* [Exercise requirements]: Repeat exactly the lines below that lie between the line with "1053L714 1043Q718 1041" and the line with "630Q111 626 120", counting both of those lines as part of the answer.

* [Data]:
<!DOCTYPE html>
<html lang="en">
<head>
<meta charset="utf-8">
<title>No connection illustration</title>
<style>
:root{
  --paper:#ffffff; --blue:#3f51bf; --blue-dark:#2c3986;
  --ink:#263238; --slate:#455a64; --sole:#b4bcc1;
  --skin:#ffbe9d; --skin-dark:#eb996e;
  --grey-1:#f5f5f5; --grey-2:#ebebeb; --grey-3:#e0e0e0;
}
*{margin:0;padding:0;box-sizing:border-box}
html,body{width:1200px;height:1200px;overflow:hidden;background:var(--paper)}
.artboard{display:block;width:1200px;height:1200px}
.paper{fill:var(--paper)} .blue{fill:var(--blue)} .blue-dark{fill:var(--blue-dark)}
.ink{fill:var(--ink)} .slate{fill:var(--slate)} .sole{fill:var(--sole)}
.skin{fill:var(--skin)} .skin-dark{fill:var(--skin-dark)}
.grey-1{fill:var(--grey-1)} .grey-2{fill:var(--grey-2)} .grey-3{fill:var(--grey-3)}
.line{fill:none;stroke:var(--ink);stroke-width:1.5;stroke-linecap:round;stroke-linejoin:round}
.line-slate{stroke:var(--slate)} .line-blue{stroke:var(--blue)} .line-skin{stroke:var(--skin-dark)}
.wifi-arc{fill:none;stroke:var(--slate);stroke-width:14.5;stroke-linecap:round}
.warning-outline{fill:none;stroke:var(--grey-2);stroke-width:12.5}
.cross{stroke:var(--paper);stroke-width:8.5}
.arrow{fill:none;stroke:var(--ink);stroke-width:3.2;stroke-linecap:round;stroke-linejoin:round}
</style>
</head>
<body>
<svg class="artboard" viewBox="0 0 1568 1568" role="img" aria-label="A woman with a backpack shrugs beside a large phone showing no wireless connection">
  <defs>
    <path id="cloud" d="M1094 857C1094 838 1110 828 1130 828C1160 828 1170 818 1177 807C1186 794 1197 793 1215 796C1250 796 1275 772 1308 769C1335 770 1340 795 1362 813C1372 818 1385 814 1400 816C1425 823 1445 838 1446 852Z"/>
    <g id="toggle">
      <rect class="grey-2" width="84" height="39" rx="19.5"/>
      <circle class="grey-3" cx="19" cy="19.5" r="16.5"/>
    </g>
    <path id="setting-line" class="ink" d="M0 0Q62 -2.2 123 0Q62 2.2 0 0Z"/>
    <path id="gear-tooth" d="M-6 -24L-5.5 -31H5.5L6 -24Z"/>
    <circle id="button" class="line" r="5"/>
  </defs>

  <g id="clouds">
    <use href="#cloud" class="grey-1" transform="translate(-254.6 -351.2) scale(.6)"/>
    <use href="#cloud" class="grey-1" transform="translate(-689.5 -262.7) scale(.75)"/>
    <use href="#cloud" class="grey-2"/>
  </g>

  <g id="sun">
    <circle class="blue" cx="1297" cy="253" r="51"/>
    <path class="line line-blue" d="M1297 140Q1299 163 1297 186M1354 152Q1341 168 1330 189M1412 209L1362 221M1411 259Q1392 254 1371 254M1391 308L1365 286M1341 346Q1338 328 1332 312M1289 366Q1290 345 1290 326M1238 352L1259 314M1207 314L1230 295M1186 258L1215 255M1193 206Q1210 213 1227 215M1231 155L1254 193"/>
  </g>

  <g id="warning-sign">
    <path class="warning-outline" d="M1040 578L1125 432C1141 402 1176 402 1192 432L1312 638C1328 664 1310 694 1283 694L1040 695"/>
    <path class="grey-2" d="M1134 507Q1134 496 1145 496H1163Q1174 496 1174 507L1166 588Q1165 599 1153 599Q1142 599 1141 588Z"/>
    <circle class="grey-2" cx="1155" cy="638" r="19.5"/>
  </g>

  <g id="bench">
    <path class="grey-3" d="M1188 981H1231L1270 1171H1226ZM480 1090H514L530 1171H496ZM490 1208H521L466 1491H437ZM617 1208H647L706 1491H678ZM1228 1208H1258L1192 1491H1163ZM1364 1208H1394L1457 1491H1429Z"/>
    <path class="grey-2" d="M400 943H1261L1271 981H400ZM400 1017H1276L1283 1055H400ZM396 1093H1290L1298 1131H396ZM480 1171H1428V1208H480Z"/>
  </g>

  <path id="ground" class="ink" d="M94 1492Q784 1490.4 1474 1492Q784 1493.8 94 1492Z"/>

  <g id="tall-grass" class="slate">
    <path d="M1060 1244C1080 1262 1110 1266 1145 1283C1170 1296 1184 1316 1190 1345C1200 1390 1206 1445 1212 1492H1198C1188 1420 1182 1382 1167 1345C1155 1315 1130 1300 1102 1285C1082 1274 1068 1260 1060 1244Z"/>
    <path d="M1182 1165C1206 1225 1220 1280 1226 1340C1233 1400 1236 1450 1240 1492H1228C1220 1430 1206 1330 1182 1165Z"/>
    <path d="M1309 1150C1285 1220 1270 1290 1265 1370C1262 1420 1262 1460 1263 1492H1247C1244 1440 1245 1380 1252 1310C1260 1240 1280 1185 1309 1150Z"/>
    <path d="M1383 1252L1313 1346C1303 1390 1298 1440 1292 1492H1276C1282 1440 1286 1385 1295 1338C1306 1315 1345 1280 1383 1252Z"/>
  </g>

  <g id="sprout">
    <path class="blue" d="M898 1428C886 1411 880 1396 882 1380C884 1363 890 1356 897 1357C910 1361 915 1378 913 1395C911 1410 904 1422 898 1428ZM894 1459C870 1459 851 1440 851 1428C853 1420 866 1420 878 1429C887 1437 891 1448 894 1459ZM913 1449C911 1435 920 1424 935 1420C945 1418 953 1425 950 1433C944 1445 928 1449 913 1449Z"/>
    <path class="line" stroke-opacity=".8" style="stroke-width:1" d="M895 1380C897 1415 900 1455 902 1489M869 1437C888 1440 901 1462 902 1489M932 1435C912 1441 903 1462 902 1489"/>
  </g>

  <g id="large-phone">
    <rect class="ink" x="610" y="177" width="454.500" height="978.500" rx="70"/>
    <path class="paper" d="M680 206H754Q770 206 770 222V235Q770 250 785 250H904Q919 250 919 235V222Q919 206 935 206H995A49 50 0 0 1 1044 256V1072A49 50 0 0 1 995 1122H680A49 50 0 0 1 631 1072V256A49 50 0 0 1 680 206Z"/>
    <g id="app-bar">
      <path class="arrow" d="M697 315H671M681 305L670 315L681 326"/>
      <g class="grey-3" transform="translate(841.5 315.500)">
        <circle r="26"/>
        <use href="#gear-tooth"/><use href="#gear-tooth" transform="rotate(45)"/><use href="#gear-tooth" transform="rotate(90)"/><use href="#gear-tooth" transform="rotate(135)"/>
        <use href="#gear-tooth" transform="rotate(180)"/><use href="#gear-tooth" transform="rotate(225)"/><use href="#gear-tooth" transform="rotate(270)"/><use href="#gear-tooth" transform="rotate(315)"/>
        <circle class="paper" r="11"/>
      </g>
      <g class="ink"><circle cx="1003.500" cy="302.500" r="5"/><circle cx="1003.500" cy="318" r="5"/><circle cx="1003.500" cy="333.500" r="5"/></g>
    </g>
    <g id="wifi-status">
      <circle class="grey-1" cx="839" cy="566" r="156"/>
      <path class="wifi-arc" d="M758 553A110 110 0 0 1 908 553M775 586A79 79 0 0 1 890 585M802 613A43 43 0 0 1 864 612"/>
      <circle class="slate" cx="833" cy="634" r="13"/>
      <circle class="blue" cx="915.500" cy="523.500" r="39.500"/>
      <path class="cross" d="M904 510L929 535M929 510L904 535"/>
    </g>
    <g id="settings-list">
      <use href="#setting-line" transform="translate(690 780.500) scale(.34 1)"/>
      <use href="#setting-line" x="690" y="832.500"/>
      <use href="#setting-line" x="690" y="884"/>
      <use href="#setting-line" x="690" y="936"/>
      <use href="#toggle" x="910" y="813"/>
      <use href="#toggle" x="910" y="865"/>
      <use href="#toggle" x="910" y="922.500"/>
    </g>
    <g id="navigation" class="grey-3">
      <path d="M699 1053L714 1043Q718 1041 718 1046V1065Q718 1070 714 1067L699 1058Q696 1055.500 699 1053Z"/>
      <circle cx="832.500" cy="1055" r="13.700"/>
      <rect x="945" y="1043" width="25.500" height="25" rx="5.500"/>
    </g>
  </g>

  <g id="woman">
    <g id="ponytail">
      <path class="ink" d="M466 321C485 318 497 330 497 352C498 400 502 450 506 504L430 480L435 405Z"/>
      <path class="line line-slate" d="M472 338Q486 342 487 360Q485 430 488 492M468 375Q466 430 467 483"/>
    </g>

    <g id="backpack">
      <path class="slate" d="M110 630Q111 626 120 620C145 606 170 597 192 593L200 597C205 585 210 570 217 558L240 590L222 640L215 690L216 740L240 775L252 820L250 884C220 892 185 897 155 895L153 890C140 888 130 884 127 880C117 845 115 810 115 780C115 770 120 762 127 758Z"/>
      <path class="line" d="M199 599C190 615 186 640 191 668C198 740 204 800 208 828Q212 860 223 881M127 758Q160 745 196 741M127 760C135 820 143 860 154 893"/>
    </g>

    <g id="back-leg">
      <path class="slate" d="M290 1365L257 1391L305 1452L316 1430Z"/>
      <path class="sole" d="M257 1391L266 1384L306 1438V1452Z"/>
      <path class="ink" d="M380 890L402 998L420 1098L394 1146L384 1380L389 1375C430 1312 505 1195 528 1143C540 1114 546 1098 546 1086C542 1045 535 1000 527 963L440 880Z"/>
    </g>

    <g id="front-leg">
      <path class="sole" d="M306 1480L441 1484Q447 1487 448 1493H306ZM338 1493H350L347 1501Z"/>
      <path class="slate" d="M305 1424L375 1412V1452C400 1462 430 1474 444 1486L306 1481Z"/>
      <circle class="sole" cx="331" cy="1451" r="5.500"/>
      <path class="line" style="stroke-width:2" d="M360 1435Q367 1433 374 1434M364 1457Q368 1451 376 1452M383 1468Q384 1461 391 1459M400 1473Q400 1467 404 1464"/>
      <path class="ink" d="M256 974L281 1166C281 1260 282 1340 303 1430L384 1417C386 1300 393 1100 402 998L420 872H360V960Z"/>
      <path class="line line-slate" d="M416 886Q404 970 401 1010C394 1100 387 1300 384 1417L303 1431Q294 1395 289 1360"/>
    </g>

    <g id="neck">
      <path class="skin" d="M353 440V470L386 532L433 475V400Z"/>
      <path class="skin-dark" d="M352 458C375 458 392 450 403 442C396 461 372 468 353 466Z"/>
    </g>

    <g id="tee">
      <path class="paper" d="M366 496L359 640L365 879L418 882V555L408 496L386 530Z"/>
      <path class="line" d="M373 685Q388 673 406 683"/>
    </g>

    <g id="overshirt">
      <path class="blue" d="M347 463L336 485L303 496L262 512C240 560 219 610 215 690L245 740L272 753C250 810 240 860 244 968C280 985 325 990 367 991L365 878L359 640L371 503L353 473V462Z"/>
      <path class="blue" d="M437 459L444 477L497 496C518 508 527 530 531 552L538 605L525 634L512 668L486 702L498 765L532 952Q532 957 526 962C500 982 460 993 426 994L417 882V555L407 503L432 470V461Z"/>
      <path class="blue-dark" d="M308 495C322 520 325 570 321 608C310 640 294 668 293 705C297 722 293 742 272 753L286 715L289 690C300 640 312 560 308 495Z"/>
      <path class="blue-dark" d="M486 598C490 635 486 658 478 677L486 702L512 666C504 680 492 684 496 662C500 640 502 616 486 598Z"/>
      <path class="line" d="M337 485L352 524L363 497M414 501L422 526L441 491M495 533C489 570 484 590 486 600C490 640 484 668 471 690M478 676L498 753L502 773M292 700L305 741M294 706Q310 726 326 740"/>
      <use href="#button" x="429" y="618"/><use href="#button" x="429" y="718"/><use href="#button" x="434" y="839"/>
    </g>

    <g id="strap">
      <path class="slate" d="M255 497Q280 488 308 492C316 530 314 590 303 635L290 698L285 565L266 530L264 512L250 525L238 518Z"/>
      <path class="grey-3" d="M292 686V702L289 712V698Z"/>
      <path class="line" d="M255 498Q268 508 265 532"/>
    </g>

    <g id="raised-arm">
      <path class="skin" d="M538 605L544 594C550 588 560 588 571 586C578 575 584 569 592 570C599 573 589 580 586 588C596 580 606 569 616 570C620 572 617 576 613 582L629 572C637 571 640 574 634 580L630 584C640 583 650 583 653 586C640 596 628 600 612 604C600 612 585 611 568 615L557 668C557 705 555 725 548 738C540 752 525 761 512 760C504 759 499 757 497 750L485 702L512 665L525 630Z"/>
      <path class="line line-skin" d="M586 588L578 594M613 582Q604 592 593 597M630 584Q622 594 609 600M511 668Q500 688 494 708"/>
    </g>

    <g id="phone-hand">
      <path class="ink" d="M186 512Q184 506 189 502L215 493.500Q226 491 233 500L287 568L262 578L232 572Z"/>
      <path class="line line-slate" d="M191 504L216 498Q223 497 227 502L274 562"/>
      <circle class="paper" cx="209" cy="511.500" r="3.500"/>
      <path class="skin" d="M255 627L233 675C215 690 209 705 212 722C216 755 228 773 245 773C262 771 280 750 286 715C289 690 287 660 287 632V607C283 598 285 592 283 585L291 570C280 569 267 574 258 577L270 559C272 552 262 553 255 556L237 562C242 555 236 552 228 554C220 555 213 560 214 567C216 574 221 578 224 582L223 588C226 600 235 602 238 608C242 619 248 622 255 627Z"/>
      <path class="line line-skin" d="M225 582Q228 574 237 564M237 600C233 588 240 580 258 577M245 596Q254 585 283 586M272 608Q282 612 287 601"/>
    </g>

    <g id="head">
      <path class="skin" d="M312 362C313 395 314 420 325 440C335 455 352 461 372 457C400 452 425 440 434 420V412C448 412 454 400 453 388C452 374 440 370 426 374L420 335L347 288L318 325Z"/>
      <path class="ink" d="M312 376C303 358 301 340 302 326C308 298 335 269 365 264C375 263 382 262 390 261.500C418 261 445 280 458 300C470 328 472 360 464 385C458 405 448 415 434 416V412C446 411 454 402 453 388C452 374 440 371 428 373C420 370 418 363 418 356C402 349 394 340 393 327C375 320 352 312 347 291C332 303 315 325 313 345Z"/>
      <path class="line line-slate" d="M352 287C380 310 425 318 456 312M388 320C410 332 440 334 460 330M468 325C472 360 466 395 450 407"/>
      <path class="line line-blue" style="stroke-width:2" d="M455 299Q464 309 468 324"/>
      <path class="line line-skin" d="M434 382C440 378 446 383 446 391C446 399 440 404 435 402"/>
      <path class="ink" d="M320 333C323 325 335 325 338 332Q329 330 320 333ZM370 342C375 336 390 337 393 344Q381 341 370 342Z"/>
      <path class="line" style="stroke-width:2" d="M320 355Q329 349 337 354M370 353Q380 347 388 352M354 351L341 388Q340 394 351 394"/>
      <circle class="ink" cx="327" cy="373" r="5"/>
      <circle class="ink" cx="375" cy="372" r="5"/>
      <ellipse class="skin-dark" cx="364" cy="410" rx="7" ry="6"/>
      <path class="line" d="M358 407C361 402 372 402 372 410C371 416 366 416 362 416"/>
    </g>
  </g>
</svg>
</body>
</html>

* [Result of the exercise]:
      <path d="M699 1053L714 1043Q718 1041 718 1046V1065Q718 1070 714 1067L699 1058Q696 1055.500 699 1053Z"/>
      <circle cx="832.500" cy="1055" r="13.700"/>
      <rect x="945" y="1043" width="25.500" height="25" rx="5.500"/>
    </g>
  </g>

  <g id="woman">
    <g id="ponytail">
      <path class="ink" d="M466 321C485 318 497 330 497 352C498 400 502 450 506 504L430 480L435 405Z"/>
      <path class="line line-slate" d="M472 338Q486 342 487 360Q485 430 488 492M468 375Q466 430 467 483"/>
    </g>

    <g id="backpack">
      <path class="slate" d="M110 630Q111 626 120 620C145 606 170 597 192 593L200 597C205 585 210 570 217 558L240 590L222 640L215 690L216 740L240 775L252 820L250 884C220 892 185 897 155 895L153 890C140 888 130 884 127 880C117 845 115 810 115 780C115 770 120 762 127 758Z"/>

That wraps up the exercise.